[[ Provided information, beginning ]]
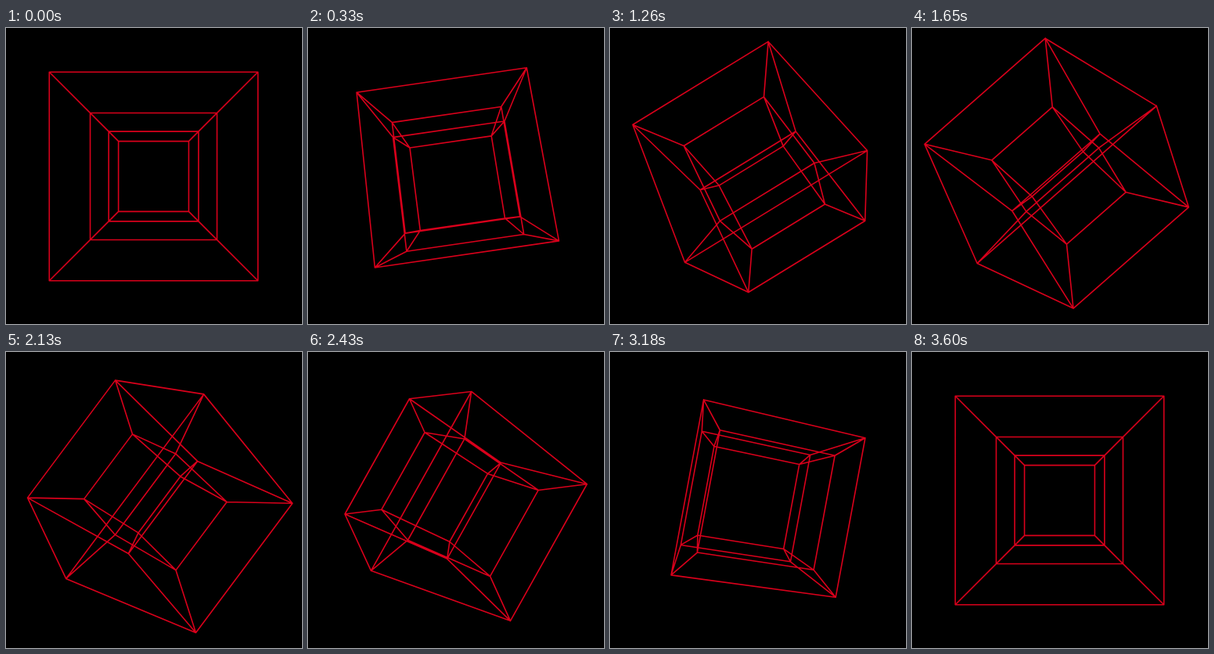
An HTML page with a canvas for the animation above (3.63 s loop, 378x378 px).

```html
<!DOCTYPE html>
<html lang="en">
<head>
<meta charset="utf-8">
<title>Tesseract</title>
<style>
  html, body { margin: 0; width: 100%; height: 100%; overflow: hidden; background: #000; }
  canvas { display: block; }
</style>
</head>
<body>
<canvas id="stage" width="378" height="378"></canvas>
<script>
const ctx = document.getElementById('stage').getContext('2d');
const CENTER = { x: 188.5, y: 189.5 };
const FRAME_MS = 30;
const TURN_FRAMES = 120;
const FOCAL = 413;
const DISTANCE = 4.1;
const EASE_ARC = 2.27;

// Bits 0-2 pick a cube corner, bit 3 picks one of the two cubes.
const sign = (index, bit) => (index >> bit & 1 ? 1 : -1);

const edges = [];
for (let i = 0; i < 16; i++) {
  for (let bit = 0; bit < 4; bit++) {
    if (!(i >> bit & 1)) edges.push([i, i | 1 << bit]);
  }
}

// Runs 1 -> 0 -> 1 over a turn, smooth only at the middle.
function spread(progress) {
  const q = Math.abs(1 - 2 * progress);
  return (1 - Math.cos(EASE_ARC * q)) / (1 - Math.cos(EASE_ARC));
}

function project(index, angle, mix) {
  const c = Math.cos(angle), s = Math.sin(angle);
  const x = sign(index, 0), y = sign(index, 1), z = sign(index, 2);
  const size = 0.75 + sign(index, 3) * (mix - 0.5) * 0.5;
  const tiltedY = c * y - s * z;
  const depth = c * z + s * y;
  const scale = FOCAL * size / (DISTANCE - depth * size);
  return {
    x: CENTER.x + scale * (c * x + s * tiltedY),
    y: CENTER.y + scale * (c * tiltedY - s * x)
  };
}

function draw(time) {
  const frame = Math.floor(time / FRAME_MS) % (TURN_FRAMES + 1);
  const progress = frame / TURN_FRAMES;
  const angle = progress * Math.PI / 2;
  const mix = spread(progress);
  const points = Array.from({ length: 16 }, (_, i) => project(i, angle, mix));

  ctx.fillStyle = '#000';
  ctx.fillRect(0, 0, 378, 378);
  ctx.strokeStyle = '#d9001b';
  ctx.lineWidth = 1.6;
  ctx.lineCap = 'round';
  ctx.beginPath();
  for (const [a, b] of edges) {
    ctx.moveTo(points[a].x, points[a].y);
    ctx.lineTo(points[b].x, points[b].y);
  }
  ctx.stroke();
}

let start;
function tick(now) {
  start ??= now;
  draw(Math.max(0, now - start));
  requestAnimationFrame(tick);
}
draw(0);
requestAnimationFrame(tick);
</script>
</body>
</html>
```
[[ Provided information, end ]]
• Your instructions
Word-for-word copy, no pictures: write out the entries above in full.

• Answer section
An HTML page with a canvas for the animation above (3.63 s loop, 378x378 px).

```html
<!DOCTYPE html>
<html lang="en">
<head>
<meta charset="utf-8">
<title>Tesseract</title>
<style>
  html, body { margin: 0; width: 100%; height: 100%; overflow: hidden; background: #000; }
  canvas { display: block; }
</style>
</head>
<body>
<canvas id="stage" width="378" height="378"></canvas>
<script>
const ctx = document.getElementById('stage').getContext('2d');
const CENTER = { x: 188.5, y: 189.5 };
const FRAME_MS = 30;
const TURN_FRAMES = 120;
const FOCAL = 413;
const DISTANCE = 4.1;
const EASE_ARC = 2.27;

// Bits 0-2 pick a cube corner, bit 3 picks one of the two cubes.
const sign = (index, bit) => (index >> bit & 1 ? 1 : -1);

const edges = [];
for (let i = 0; i < 16; i++) {
  for (let bit = 0; bit < 4; bit++) {
    if (!(i >> bit & 1)) edges.push([i, i | 1 << bit]);
  }
}

// Runs 1 -> 0 -> 1 over a turn, smooth only at the middle.
function spread(progress) {
  const q = Math.abs(1 - 2 * progress);
  return (1 - Math.cos(EASE_ARC * q)) / (1 - Math.cos(EASE_ARC));
}

function project(index, angle, mix) {
  const c = Math.cos(angle), s = Math.sin(angle);
  const x = sign(index, 0), y = sign(index, 1), z = sign(index, 2);
  const size = 0.75 + sign(index, 3) * (mix - 0.5) * 0.5;
  const tiltedY = c * y - s * z;
  const depth = c * z + s * y;
  const scale = FOCAL * size / (DISTANCE - depth * size);
  return {
    x: CENTER.x + scale * (c * x + s * tiltedY),
    y: CENTER.y + scale * (c * tiltedY - s * x)
  };
}

function draw(time) {
  const frame = Math.floor(time / FRAME_MS) % (TURN_FRAMES + 1);
  const progress = frame / TURN_FRAMES;
  const angle = progress * Math.PI / 2;
  const mix = spread(progress);
  const points = Array.from({ length: 16 }, (_, i) => project(i, angle, mix));

  ctx.fillStyle = '#000';
  ctx.fillRect(0, 0, 378, 378);
  ctx.strokeStyle = '#d9001b';
  ctx.lineWidth = 1.6;
  ctx.lineCap = 'round';
  ctx.beginPath();
  for (const [a, b] of edges) {
    ctx.moveTo(points[a].x, points[a].y);
    ctx.lineTo(points[b].x, points[b].y);
  }
  ctx.stroke();
}

let start;
function tick(now) {
  start ??= now;
  draw(Math.max(0, now - start));
  requestAnimationFrame(tick);
}
draw(0);
requestAnimationFrame(tick);
</script>
</body>
</html>
```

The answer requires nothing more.